Museo del Prado, Madrid
Among the first e-mails I received after starting this blog was one asking me about Pescados Capitales in Miraflores. The writer had heard it was one of the best seafood restaurants in Peru. In the past year since I've been working on Peru Food, I've been sent other questions about this restaurant and I've learned much about it despite the fact I have yet to eat there personally.
First, Pescados Capitales is a play on words. In Spanish, pecados capitales refers to the seven deadly sins. Pescados, of course, means fish.
Second, the restaurant doesn't only serve innovative seafood dishes, it accompanies them with a healthy dose of vice and virtue, as well as a good sense of political humor.
Dishes at Pescados Capitales are named for either one of the seven deadly sins or the seven heavenly virtues, or after key players in the Peruvian political dramas of the moment. Peruvians are known for their deft sense of humor and this restaurant capitalizes on that.
Back in January, María Elena Cornejo wrote the following review for CARETAS magazine, subsequently posted on her blog, Mucho Gusto Perú.
Pescados Capitales: The Temptation of the Tine
by María Elena Cornejo
As you walk into Pescados Capitales, a sign welcomes you with this saying: "There are seven heavenly virtues and sevens deadly sins, (in Peru) cats have seven (not nine) lives, and there are seven days in the week. That way, you have seven days in which to sin."
Temptation begins as you begin reading the weekly menu. The names of their weekly specials are related to current political events in Peru and depend on whatever creatures seem to be prevalent that week in the churning Peruvian political seas.
Photo: María Elena Cornejo
In this devilish gastronomic name game there are some loyalties to be kept despite the political storms. These dishes include the classic sins, the ones committed with religious regularity, as well as the cardinal virtues: Temperance is a stupendous tuna tiradito, while Gluttony is a majestic chita served on a bed of scalloped potatoes.
Other dishes worth mentioning include Pride, a saffron calamari risotto; Envy, a lenguado in a shellfish sauce; and, Impatience, grilled tuna served with a chickpea salad.
If you don't have a reservation, you wait at one of eight small tables while sampling salty cancha and conchitas al bloody mary, courtesy of the house. The bar area needs to be urgently expanded.
Writer Guillermo Giacosa is one of the most perseverent sinners. Weekly, he alternates between Gluttony and Infidelity (swordfish with shrimp risotto), among the stars of the menu.
"This kitchen continues to surprise me," he says, "It is innovative, fun, and has great atmosphere. The servers are always alert to the diners' needs, even if its not their table. You just raise your hand and instantly, someone is by your side to take care of you. I really appreciate the service there. I love the food but the service is impeccable."

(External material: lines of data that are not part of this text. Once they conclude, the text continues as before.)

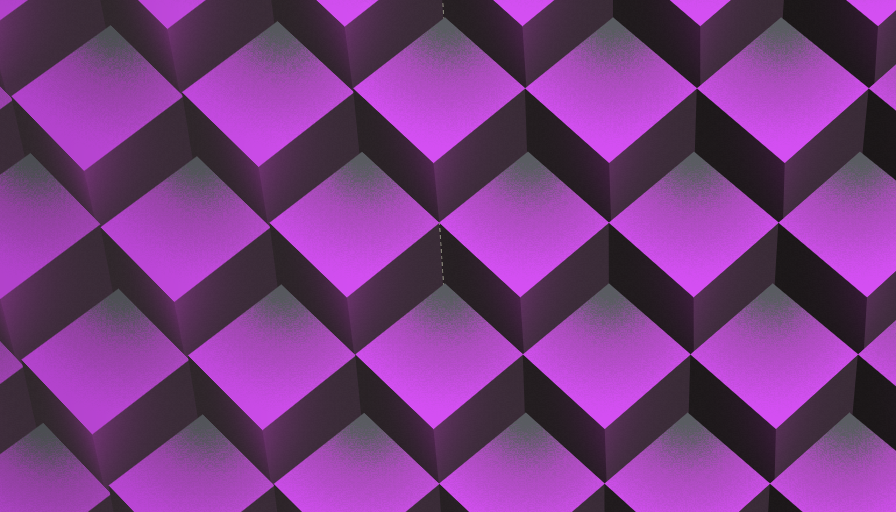
A WebGL 1 fragment shader for this pattern:

```glsl
precision highp float;

uniform vec2 u_resolution;

// Lattice, in units of canvas height with y pointing down
const vec2 ORIGIN = vec2(0.858, 0.173);
const float COLUMN_STEP = 0.3356;
const float COLUMN_SHRINK = 0.0042;   // narrowing per row
const float ROW_STEP = 0.2648;
const float ROW_SHRINK = 0.0025;
const float BACK_HALF = 0.1385;       // centre of top face to its back corner
const float FRONT_HALF = 0.1455;      // centre of top face to its front corner
const float WALL_HEIGHT = 0.116;
const float LEAN_RATE = 0.022;
const float LEAN_CENTRE = 1.37;
const float SINK = 0.027;             // deepest uneven settling, on the left
const float GRAIN_CELLS = 440.0;
const float GRAIN_AMOUNT = 0.11;
const float SEAM_END = 0.56;

const vec3 TOP_GREY = vec3(0.35, 0.36, 0.38);
const vec3 TOP_MID = vec3(0.67, 0.30, 0.74);
const vec3 TOP_VIVID = vec3(0.83, 0.31, 0.95);
const vec3 LEFT_WALL_NEAR = vec3(0.19, 0.155, 0.175);
const vec3 LEFT_WALL_FAR = vec3(0.105, 0.09, 0.095);
const vec3 RIGHT_WALL = vec3(0.225, 0.17, 0.215);
const vec3 WALL_GLOW = vec3(0.23, 0.03, 0.25);
const vec3 SEAM_COLOR = vec3(0.70, 0.70, 0.62);

float hash(vec2 p) {
  return fract(sin(dot(p, vec2(127.1, 311.7))) * 43758.5453);
}

// Rises from 0 at -halfWidth to 1 at the apex, then falls to 0 at halfWidth
float tent(float x, float apex, float halfWidth) {
  return x < apex ? (x + halfWidth) / (apex + halfWidth)
                  : (halfWidth - x) / (halfWidth - apex);
}

vec3 topColor(vec2 q, vec2 back, float lightX, float grain) {
  float t = length(q - back) / (BACK_HALF + FRONT_HALF) + grain * GRAIN_AMOUNT;
  vec3 color = mix(TOP_GREY, TOP_MID, smoothstep(0.06, 0.48, t));
  color = mix(color, TOP_VIVID, smoothstep(0.38, 0.92, t));
  return color * mix(0.84, 1.0, smoothstep(0.0, 0.8, lightX));
}

vec3 wallColor(float side, float along, float depth, float lightX) {
  float across = smoothstep(0.1, 1.7, lightX);
  vec3 base = mix(mix(LEFT_WALL_NEAR, LEFT_WALL_FAR, across), RIGHT_WALL, side);
  float glow = along * along * (1.0 - 0.75 * clamp(depth, 0.0, 1.0));
  return base + WALL_GLOW * glow * mix(0.95, 0.5, across);
}

// Color and coverage of one block whose top face is centred at `centre`
vec4 block(vec2 p, vec2 centre, float width, float lean, float pixel) {
  float halfWidth = 0.5 * width;
  float slope = -lean / WALL_HEIGHT;
  vec2 q = p - centre;
  q.x -= slope * q.y;                 // make the upright edges vertical
  vec2 back = vec2(-lean + slope * BACK_HALF, -BACK_HALF);
  float frontX = lean - slope * FRONT_HALF;

  float along = clamp(tent(q.x, frontX, halfWidth), 0.0, 1.0);
  float backEdge = -BACK_HALF * tent(q.x, back.x, halfWidth);
  float belowFront = q.y - FRONT_HALF * along;
  float inside = min(halfWidth - abs(q.x), (q.y - backEdge) * 0.77);
  float coverage = clamp(inside / pixel + 0.8, 0.0, 1.0);

  float grain = hash(floor(p * GRAIN_CELLS)) - 0.5;
  float side = clamp((q.x - frontX) / pixel + 0.5, 0.0, 1.0);
  vec3 wall = wallColor(side, along, belowFront / WALL_HEIGHT, p.x);
  wall += grain * 0.012;

  // Broken pale specks down the inner corner of the central column
  float seam = 1.0 - smoothstep(0.0008, 0.0022, halfWidth - abs(q.x));
  seam *= step(abs(p.x - ORIGIN.x), 0.02) * step(p.y, SEAM_END);
  seam *= step(0.45, fract(p.y * 75.0)) * step(0.0, belowFront);
  wall = mix(wall, SEAM_COLOR, 0.65 * seam);

  float onWall = clamp(belowFront * 0.77 / pixel + 0.5, 0.0, 1.0);
  vec3 color = mix(topColor(q, back, p.x, grain), wall, onWall);
  return vec4(color, coverage);
}

void main() {
  float pixel = 1.0 / u_resolution.y;
  vec2 p = vec2(gl_FragCoord.x, u_resolution.y - gl_FragCoord.y) * pixel;
  vec3 color = LEFT_WALL_FAR;

  // Paint rows from back to front
  for (int i = -2; i <= 4; i++) {
    float row = float(i);
    float width = COLUMN_STEP - COLUMN_SHRINK * row;
    float stagger = 0.5 * mod(row, 2.0);
    float nearest = floor((p.x - ORIGIN.x) / width - stagger + 0.5) + stagger;
    for (int k = -1; k <= 1; k++) {
      float column = nearest + float(k);
      vec2 centre = ORIGIN + vec2(column * width, row * (ROW_STEP - ROW_SHRINK * row));
      float lean = LEAN_RATE * (centre.x - LEAN_CENTRE);
      float sink = SINK * hash(vec2(column, row)) * (1.0 - smoothstep(0.2, 0.75, centre.x));
      centre += sink * vec2(-lean / WALL_HEIGHT, 1.0);
      vec4 layer = block(p, centre, width, lean, pixel);
      color = mix(color, layer.rgb, layer.a);
    }
  }
  gl_FragColor = vec4(color, 1.0);
}
```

Víctor Chang Say, his sister Zue and his brother-in-law Nguyen are the owners, hosts, and managers of the restaurant.
MEC: What is Pescados Capitales greatest virtue?
PC: Our honesty. If we say we're serving lenguado, then we give you lenguado. We don't try to camouflage fish by soaking it in milk or using other culinary tricks.
MEC: Why seafood?
PC: Because fish can be prepared so many different and heavenly combinations.
MEC: What is your current goal?
PC: To expand the consumption of other types of seafood, like anchovies, and fresh-water fish like trout, doncella, and dorada.
MEC: When did you open your first restaurant?
PC: Back in 1997 in Madrid with a pollos a la brasa, roast chicken restaurant. We were the first ones to use charcoal to cook the chicken.
Avenida La Mar 1337, Miraflores
Price per dish: Between 30 and 50 soles
Corkage: 20 soles for wine, 30 soles for spirits.
TAGS: Peru, Peruvian, food, cooking, cuisine, cocina, comida, gastronomía, peruana